the profundity of the plan of the universe. Then we enter on another domain which the human spirit will be always impelled to enter and explore. It is thus, and you can not change it. It is in vain that Science has revealed to it the structure of the world and the order of all the phenomena; it wishes to mount higher, and in the conviction that things have not in themselves their own reason for existing, their support, and their origin, it is led to subject them to a first cause unique, universal God."
In 1878 Professor Wurtz delivered the Faraday Lecture of the English Chemical Society, taking for his subject "The Constitution of Matter in the Gaseous State." In this lecture he gave a clear exposition of the kinetic theory of gases, which postulates them as "composed of small particles moving freely in space with immense velocities, and capable of communicating their motion by collision or friction," and suggested that it had "shed a sudden clearness, an unexpected light, on matters which seemed to be veiled in the deepest obscurity," and added that the labors by which this theory had been worked out "mark a resting-place in our course, and are, perhaps, an approach toward the eternal problem of the constitution of matter—a problem which dates from the earliest ages of civilization, and, though discussed by all the great thinkers of ancient as well as of modern times, still remains unsolved. May we not hope that in our own time this problem has been more clearly stated and more earnestly attacked, and that the labors of the nineteenth century have advanced the human mind in these arduous paths more than those of a Lucretius, and even of a Descartes and a Newton? From this point of view the discoveries of modern chemistry, so well expressed and summarized by the immortal conception of Dalton, will mark an epoch in the progress of the human mind."
In the same year Professor Wurtz, having been charged by the French Minister of Public Instruction to make inquiry into the organization of the laboratories and the practical instruction given in the several universities of Germany and Austro-Hungary, made a number of journeys to the great seats of learning in those countries. In his report he insisted strongly on the danger of creating large establishments, where students are taught something of everything, and on the necessity of creating special foci for every large section of experimental science. He showed the advantage of special institutes, and insisted upon the organization of chemical, physical, physiological, anatomical, and pathological institutions, such as flourish on the other side of the Rhine.
A second report on this series of observations has been published within the present year.

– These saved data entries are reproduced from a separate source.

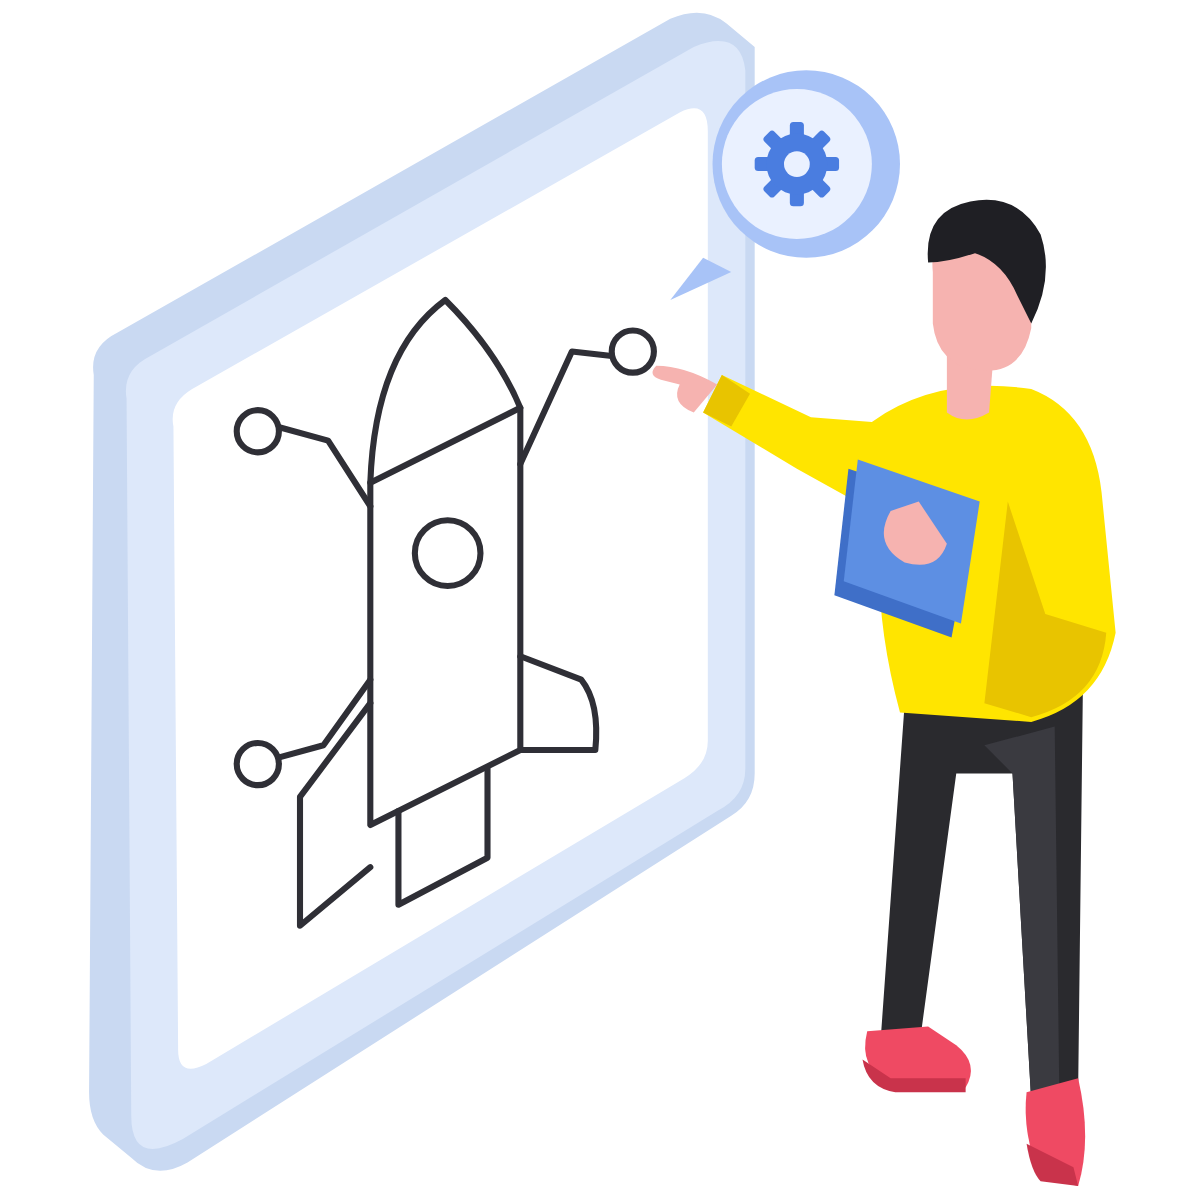
<!DOCTYPE html>
<html lang="en">
<head>
<meta charset="utf-8">
<title>Rocket Launch Planning</title>
<style>
  :root {
    --board-edge: #c9d9f2;
    --board-rim: #dde8fa;
    --board-face: #ffffff;
    --sketch-line: #2f2f36;
    --skin: #f6b3b0;
    --hair: #1f1f24;
    --sweater: #ffe500;
    --sweater-shade: #e8c400;
    --tablet: #5d8fe3;
    --tablet-edge: #3f6fc8;
    --trousers: #2a2a2e;
    --trousers-shade: #3a3a40;
    --shoe: #ef4a63;
    --shoe-shade: #c9334b;
    --bubble: #a8c3f7;
    --bubble-inner: #eaf1ff;
    --gear: #4a7de0;
  }
  html, body { margin: 0; padding: 0; overflow: hidden; background: #ffffff; }
  .canvas { width: 1200px; height: 1200px; display: block; }
</style>
</head>
<body>
<svg class="canvas" viewBox="0 0 512 512" xmlns="http://www.w3.org/2000/svg" role="img" aria-label="Designer presenting a rocket sketch on a board">
  <defs>
    <g id="node-ring"><circle r="9" fill="var(--board-face)" stroke="var(--sketch-line)" stroke-width="2.6"/></g>
  </defs>

  <g class="board">
    <path d="M40 160 Q38 148 50 142 L286 8 Q300 2 310 10 L322 20 L322 330 Q322 342 312 348 L80 496 Q66 504 56 494 L44 484 Q38 478 38 466 Z" fill="var(--board-edge)"/>
    <path d="M54 170 Q52 158 64 152 L296 20 Q316 12 318 30 L318 328 Q318 340 306 346 L78 486 Q56 498 56 476 Z" fill="var(--board-rim)"/>
    <path d="M74 182 Q72 172 82 166 L290 48 Q302 42 302 56 L302 316 Q302 326 292 332 L88 454 Q76 460 76 448 Z" fill="var(--board-face)"/>
  </g>

  <g class="rocket-sketch" fill="none" stroke="var(--sketch-line)" stroke-width="2.6" stroke-linejoin="round" stroke-linecap="round">
    <path d="M158 206 Q160 150 190 128 Q212 150 222 174 L222 320 L158 352 Z" fill="var(--board-face)"/>
    <path d="M158 206 L222 174"/>
    <circle cx="191" cy="236" r="14"/>
    <path d="M158 300 L128 340 L128 395 L158 370"/>
    <path d="M222 280 L248 290 Q256 300 254 320 L222 320"/>
    <path d="M170 346 L170 386 L208 366 L208 328"/>
    <path d="M158 216 L140 188 L118 182"/>
    <path d="M222 198 L244 150 L262 152"/>
    <path d="M158 290 L138 318 L116 324"/>
    <use href="#node-ring" x="110" y="184"/>
    <use href="#node-ring" x="270" y="150"/>
    <use href="#node-ring" x="110" y="326"/>
  </g>

  <g class="idea-bubble">
    <path d="M300 110 L286 128 L312 116 Z" fill="var(--bubble)"/>
    <circle cx="344" cy="70" r="40" fill="var(--bubble)"/>
    <circle cx="340" cy="70" r="32" fill="var(--bubble-inner)"/>
    <g class="gear" fill="var(--gear)" transform="translate(340 70)">
      <rect x="-3" y="-18" width="6" height="36" rx="1.5"/>
      <rect x="-3" y="-18" width="6" height="36" rx="1.5" transform="rotate(45)"/>
      <rect x="-3" y="-18" width="6" height="36" rx="1.5" transform="rotate(90)"/>
      <rect x="-3" y="-18" width="6" height="36" rx="1.5" transform="rotate(135)"/>
      <circle r="13"/>
      <circle r="5.5" fill="var(--bubble-inner)"/>
    </g>
  </g>

  <g class="designer">
    <path d="M386 300 L376 440 L392 448 L408 330 L432 330 L440 470 L460 466 L462 296 Z" fill="var(--trousers)"/>
    <path d="M420 318 L432 330 L440 470 L452 468 L450 310 Z" fill="var(--trousers-shade)"/>
    <path d="M370 440 Q366 456 380 462 L412 464 Q418 454 408 446 L396 438 Z" fill="var(--shoe)"/>
    <path d="M368 452 Q370 464 382 466 L412 466 L412 460 L380 460 Z" fill="var(--shoe-shade)"/>
    <path d="M438 466 Q436 484 444 502 L460 506 Q466 486 460 460 Z" fill="var(--shoe)"/>
    <path d="M438 488 Q440 500 444 504 L460 506 L458 498 Z" fill="var(--shoe-shade)"/>
    <path d="M372 180 Q400 160 440 166 Q466 176 470 210 L476 270 Q470 300 440 308 L384 304 Q372 260 376 220 L340 200 L300 176 L308 160 L346 178 Z" fill="var(--sweater)"/>
    <path d="M430 214 L446 262 L472 270 Q470 298 440 306 L420 300 Z" fill="var(--sweater-shade)"/>
    <path d="M300 176 L308 160 L320 168 L312 182 Z" fill="var(--sweater-shade)"/>
    <path d="M362 200 L416 218 L406 272 L356 254 Z" fill="var(--tablet-edge)"/>
    <path d="M366 196 L418 214 L410 266 L360 248 Z" fill="var(--tablet)"/>
    <path d="M380 218 Q372 232 386 240 Q400 244 404 232 L392 214 Z" fill="var(--skin)"/>
    <path d="M306 164 Q292 156 280 156 Q276 160 282 162 L290 164 Q286 172 296 176 Z" fill="var(--skin)"/>
    <path d="M404 150 L404 176 Q412 182 422 176 L424 150 Z" fill="var(--skin)"/>
    <path d="M398 116 Q396 96 416 92 Q436 92 440 114 L440 140 Q436 160 418 158 Q400 156 398 138 Z" fill="var(--skin)"/>
    <path d="M396 112 Q394 90 414 86 Q434 82 444 100 Q450 118 440 138 L434 126 Q428 112 416 108 Q404 112 396 112 Z" fill="var(--hair)"/>
  </g>
</svg>
</body>
</html>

It contains descriptions of the great scientific establishments of Berlin, Buda-Pest, Gratz, Leipsic, and Munich, and is confined to a simple account of what the author observed in the institutions described; for, he says, "an unmeasured and uncritical